• [Records supplied]:

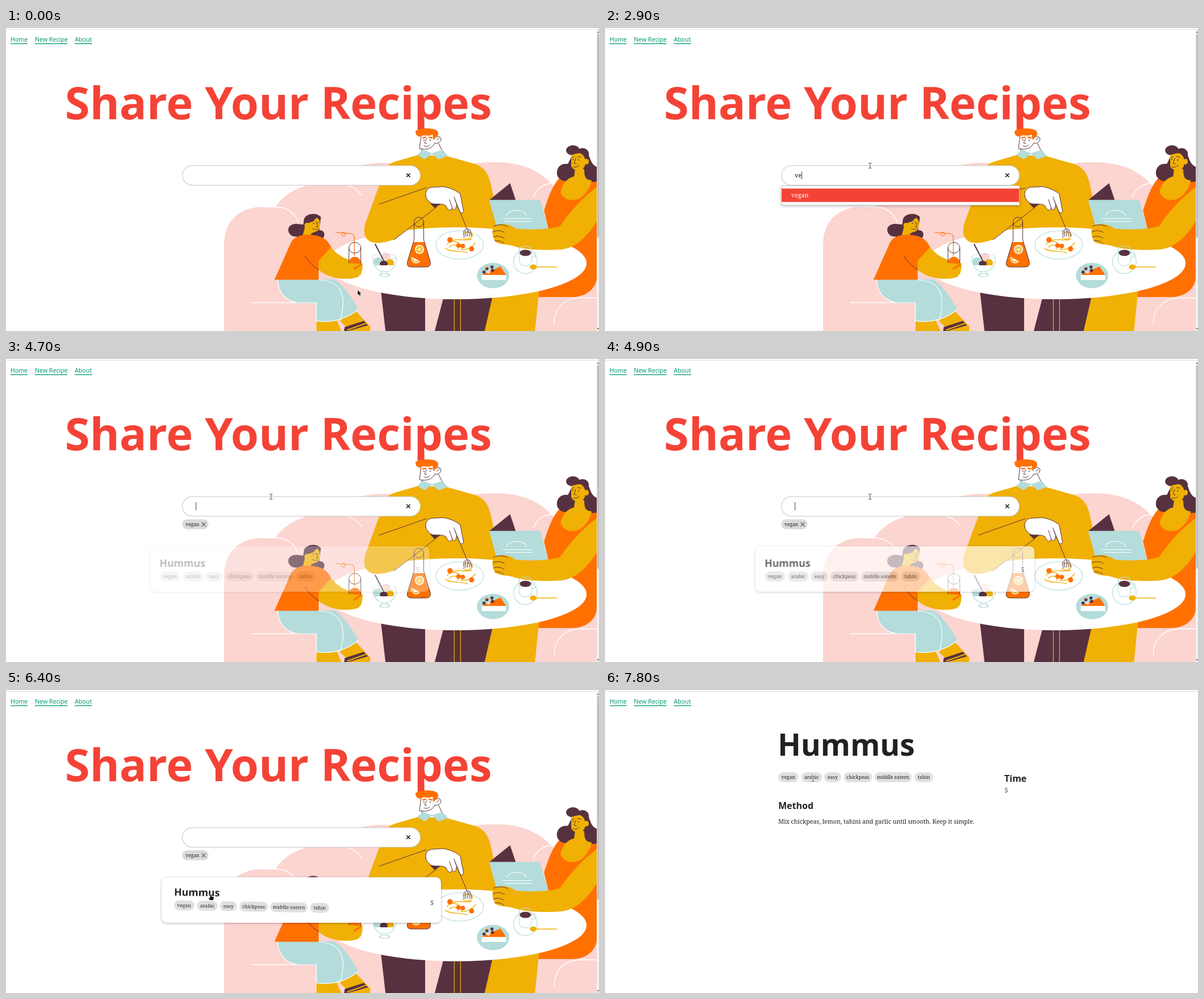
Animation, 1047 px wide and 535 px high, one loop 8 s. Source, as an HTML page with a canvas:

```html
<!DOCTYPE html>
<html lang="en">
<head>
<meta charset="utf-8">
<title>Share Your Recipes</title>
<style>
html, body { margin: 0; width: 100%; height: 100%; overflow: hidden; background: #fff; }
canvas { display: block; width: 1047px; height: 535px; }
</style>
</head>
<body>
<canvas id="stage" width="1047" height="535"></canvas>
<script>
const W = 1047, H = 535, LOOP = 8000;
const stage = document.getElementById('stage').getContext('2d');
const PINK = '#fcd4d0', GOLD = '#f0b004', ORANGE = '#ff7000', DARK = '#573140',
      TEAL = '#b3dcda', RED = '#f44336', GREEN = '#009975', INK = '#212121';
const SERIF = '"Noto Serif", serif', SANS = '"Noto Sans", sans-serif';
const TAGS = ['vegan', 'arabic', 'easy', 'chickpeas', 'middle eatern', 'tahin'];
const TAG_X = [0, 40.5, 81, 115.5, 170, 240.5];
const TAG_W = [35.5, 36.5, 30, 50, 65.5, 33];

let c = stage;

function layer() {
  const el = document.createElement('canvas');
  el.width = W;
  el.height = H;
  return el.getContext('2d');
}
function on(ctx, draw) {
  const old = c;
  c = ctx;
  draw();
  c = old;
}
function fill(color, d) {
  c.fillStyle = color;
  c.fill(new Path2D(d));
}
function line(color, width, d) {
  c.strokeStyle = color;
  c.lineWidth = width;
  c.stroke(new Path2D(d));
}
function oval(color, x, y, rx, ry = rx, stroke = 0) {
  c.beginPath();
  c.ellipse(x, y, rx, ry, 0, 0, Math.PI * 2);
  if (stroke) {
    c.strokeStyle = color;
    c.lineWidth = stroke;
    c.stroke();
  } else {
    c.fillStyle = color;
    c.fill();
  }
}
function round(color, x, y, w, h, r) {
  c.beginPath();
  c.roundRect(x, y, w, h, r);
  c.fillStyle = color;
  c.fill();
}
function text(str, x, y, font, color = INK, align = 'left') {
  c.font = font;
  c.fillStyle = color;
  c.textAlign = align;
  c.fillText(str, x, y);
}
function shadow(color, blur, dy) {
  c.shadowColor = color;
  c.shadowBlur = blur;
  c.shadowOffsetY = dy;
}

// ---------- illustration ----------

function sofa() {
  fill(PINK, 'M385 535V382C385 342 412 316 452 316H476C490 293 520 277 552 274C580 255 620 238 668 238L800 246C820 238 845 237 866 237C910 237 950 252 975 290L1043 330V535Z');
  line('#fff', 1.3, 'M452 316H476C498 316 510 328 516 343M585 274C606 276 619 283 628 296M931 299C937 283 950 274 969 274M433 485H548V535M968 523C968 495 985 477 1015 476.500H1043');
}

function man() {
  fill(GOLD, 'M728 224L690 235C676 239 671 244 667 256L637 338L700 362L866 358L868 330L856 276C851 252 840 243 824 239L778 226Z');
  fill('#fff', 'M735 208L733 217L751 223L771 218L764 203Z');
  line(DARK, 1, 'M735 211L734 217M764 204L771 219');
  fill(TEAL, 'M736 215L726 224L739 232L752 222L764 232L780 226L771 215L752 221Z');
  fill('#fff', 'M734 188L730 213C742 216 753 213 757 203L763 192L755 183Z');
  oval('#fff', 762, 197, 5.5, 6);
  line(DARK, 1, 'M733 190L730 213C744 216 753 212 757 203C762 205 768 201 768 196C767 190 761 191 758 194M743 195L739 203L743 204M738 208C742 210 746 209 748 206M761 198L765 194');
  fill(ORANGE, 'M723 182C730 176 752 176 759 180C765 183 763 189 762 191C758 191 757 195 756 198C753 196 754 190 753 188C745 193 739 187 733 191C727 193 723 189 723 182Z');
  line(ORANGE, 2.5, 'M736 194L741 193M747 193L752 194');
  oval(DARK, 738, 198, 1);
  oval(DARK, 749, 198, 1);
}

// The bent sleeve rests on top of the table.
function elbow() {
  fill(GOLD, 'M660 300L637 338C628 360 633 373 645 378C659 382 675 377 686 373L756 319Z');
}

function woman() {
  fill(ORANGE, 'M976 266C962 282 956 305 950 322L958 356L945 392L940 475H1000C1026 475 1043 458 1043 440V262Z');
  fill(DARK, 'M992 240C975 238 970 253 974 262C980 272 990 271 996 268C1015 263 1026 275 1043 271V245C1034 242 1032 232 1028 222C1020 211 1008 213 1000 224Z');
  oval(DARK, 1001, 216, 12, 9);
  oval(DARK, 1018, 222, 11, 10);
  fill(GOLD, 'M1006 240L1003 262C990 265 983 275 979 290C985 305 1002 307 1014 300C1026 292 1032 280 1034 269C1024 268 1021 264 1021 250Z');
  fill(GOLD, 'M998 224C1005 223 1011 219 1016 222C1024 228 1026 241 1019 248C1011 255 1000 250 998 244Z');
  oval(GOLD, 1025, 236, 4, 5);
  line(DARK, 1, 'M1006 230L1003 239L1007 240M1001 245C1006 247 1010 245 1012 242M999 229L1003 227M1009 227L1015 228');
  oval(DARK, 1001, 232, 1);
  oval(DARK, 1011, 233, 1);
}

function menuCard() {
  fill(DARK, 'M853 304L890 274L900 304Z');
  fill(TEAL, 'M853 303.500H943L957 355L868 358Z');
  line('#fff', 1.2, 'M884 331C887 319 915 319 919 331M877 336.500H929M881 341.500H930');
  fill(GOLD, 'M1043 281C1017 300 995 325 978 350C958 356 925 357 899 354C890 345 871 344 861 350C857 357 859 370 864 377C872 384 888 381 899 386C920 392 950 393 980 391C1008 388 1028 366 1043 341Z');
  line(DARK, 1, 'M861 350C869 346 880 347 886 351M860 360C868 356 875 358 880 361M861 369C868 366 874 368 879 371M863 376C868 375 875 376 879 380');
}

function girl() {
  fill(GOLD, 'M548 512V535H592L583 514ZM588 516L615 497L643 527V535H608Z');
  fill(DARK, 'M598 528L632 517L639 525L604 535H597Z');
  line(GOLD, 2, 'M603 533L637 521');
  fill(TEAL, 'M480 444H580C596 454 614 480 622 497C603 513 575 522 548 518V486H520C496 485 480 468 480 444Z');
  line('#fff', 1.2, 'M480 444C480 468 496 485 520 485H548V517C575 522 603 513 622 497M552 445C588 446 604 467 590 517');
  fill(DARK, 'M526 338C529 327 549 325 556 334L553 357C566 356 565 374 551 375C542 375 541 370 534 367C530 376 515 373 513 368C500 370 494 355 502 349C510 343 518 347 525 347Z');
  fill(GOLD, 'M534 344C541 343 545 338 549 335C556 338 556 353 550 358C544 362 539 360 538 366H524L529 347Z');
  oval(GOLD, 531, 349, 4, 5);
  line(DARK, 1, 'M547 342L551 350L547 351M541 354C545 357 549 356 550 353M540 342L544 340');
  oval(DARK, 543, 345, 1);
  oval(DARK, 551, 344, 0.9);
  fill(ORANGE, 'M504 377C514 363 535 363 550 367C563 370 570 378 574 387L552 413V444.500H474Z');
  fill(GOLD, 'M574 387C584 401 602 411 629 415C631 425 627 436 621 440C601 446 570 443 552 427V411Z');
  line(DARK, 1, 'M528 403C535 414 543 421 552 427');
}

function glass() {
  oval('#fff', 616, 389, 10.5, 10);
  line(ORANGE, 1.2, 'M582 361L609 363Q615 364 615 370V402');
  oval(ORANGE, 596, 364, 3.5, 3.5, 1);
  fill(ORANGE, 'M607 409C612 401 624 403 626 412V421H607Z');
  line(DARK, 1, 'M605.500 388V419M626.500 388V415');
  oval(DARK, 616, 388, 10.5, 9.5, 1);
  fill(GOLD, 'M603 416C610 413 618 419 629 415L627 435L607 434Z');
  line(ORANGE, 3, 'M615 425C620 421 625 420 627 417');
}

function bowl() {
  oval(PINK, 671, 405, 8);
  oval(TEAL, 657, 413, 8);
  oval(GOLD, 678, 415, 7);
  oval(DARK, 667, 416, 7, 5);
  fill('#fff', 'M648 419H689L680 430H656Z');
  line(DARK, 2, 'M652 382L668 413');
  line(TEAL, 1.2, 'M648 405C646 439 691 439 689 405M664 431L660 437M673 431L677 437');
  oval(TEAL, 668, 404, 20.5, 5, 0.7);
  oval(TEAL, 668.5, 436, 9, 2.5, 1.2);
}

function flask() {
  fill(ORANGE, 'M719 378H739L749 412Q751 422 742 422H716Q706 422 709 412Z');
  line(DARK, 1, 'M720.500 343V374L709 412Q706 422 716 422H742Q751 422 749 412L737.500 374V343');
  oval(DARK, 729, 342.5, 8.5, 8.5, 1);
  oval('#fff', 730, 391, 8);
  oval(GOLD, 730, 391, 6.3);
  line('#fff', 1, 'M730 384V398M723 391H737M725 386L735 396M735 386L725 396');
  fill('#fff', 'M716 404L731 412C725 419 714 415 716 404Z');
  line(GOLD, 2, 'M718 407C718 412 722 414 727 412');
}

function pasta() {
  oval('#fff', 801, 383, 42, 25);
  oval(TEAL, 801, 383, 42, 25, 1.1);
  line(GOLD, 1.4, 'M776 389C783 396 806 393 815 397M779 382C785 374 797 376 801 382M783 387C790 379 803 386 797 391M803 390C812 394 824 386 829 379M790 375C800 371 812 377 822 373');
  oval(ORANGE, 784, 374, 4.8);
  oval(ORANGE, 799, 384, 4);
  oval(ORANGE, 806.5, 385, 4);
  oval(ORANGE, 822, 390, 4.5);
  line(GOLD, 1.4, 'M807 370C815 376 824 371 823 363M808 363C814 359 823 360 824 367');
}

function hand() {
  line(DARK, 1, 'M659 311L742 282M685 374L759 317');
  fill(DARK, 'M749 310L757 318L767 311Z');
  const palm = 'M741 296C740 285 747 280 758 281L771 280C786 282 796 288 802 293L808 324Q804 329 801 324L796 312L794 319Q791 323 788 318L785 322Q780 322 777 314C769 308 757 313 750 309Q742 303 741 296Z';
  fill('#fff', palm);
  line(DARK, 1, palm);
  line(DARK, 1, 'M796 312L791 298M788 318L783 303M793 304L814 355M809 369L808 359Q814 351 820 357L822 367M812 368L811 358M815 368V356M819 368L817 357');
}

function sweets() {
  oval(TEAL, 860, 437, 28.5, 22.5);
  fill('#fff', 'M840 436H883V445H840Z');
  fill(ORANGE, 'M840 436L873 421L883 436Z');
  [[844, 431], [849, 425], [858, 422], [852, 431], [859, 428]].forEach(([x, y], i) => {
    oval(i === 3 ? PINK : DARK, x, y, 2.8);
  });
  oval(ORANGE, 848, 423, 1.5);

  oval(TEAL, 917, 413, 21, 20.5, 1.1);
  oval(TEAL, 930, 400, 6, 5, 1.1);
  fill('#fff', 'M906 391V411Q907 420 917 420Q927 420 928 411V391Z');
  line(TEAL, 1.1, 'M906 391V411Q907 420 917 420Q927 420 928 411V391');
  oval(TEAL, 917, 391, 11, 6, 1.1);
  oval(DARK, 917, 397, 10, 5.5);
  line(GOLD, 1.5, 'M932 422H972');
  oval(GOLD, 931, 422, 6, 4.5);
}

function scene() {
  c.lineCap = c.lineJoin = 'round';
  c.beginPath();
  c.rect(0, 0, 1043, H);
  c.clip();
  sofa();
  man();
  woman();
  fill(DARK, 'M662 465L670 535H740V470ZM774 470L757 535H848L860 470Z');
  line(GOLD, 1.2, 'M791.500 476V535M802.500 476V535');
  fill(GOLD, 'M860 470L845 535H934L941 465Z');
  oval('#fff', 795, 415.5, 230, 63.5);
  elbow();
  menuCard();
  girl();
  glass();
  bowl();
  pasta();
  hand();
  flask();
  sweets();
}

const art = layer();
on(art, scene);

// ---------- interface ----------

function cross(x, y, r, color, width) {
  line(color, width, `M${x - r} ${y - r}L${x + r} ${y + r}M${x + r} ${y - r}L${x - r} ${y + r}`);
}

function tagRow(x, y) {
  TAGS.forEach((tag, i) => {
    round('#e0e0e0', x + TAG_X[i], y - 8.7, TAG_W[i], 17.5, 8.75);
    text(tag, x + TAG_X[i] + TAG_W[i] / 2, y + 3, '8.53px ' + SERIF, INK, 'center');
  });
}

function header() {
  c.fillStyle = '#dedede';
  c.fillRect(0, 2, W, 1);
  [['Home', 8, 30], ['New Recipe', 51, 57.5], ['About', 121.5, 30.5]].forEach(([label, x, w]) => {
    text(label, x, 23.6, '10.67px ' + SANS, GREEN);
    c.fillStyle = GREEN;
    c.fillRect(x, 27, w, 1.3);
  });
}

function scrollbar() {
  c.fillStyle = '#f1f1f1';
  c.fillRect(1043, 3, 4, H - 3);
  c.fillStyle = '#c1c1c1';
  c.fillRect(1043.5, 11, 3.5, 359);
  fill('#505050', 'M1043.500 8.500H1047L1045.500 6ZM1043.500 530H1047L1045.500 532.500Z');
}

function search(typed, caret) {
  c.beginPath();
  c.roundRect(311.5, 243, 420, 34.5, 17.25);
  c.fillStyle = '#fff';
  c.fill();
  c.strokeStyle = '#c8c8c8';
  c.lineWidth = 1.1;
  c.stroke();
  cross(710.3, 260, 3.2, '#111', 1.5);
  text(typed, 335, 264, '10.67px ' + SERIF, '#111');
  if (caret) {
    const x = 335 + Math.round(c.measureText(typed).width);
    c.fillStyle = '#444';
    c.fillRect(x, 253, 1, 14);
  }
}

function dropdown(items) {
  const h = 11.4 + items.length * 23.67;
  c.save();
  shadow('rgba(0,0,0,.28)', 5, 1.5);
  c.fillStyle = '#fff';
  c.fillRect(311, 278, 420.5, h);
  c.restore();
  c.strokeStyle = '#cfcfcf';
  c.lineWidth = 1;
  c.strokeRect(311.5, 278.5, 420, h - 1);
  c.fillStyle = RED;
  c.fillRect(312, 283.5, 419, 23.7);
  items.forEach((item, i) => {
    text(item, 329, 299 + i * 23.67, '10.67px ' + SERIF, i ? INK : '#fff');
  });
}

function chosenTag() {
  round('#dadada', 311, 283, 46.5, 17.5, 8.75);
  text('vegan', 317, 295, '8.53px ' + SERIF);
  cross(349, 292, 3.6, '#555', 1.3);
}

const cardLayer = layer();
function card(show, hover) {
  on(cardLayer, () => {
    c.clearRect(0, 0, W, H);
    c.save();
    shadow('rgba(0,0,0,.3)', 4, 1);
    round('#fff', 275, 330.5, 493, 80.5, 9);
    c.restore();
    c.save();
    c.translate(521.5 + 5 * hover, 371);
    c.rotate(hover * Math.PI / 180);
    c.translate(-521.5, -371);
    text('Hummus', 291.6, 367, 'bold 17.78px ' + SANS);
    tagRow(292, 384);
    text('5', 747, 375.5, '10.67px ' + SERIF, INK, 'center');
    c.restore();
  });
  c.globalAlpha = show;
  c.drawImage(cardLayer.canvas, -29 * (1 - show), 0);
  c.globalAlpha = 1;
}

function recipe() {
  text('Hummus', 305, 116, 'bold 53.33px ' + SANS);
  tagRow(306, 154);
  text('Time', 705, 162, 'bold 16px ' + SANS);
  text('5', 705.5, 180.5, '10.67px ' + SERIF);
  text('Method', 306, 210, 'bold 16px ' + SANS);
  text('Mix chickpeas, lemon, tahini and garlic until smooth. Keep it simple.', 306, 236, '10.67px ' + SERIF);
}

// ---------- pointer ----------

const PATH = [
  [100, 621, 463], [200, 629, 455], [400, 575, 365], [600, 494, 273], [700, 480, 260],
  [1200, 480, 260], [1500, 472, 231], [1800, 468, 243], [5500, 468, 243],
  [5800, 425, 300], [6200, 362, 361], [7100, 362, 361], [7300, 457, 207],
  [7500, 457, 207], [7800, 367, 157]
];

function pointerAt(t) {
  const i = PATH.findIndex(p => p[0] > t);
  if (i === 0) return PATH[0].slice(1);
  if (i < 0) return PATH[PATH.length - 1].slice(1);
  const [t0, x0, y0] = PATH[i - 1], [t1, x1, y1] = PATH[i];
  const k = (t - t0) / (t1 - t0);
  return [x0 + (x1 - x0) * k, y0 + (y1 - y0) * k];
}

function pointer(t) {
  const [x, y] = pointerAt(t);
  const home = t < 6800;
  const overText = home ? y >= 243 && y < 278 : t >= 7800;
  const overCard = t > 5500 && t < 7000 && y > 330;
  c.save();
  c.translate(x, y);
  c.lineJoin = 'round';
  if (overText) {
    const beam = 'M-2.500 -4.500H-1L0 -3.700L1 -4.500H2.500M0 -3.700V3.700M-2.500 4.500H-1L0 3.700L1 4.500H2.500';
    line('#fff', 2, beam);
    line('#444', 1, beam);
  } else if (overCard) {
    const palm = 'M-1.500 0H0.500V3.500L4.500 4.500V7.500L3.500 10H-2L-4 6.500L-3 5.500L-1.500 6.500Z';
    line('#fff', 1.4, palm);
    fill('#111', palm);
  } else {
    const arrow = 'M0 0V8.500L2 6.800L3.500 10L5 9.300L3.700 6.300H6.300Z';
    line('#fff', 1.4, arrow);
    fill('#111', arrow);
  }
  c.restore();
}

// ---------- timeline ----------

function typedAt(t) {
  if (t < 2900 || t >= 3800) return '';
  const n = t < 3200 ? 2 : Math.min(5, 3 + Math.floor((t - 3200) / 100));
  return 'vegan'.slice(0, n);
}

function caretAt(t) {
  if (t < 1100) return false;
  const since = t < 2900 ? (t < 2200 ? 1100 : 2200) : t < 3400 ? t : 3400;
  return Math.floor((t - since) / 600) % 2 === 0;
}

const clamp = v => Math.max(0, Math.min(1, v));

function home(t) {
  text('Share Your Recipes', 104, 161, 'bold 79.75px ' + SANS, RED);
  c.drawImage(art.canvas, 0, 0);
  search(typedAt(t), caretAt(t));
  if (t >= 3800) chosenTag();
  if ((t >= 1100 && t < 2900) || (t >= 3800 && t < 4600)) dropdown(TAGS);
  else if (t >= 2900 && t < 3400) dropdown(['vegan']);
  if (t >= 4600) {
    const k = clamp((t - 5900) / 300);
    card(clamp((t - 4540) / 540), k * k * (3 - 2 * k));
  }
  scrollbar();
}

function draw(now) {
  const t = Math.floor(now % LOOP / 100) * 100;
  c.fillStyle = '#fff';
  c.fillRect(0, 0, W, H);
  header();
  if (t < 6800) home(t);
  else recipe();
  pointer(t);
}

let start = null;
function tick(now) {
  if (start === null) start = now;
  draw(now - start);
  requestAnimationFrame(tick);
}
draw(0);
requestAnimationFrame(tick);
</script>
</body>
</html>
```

• [Exercise prompt]:
Where does "Hummus" appear in the listing? Show every line that has it.

• [Expected output]:
    text('Hummus', 291.6, 367, 'bold 17.78px ' + SANS);
  text('Hummus', 305, 116, 'bold 53.33px ' + SANS);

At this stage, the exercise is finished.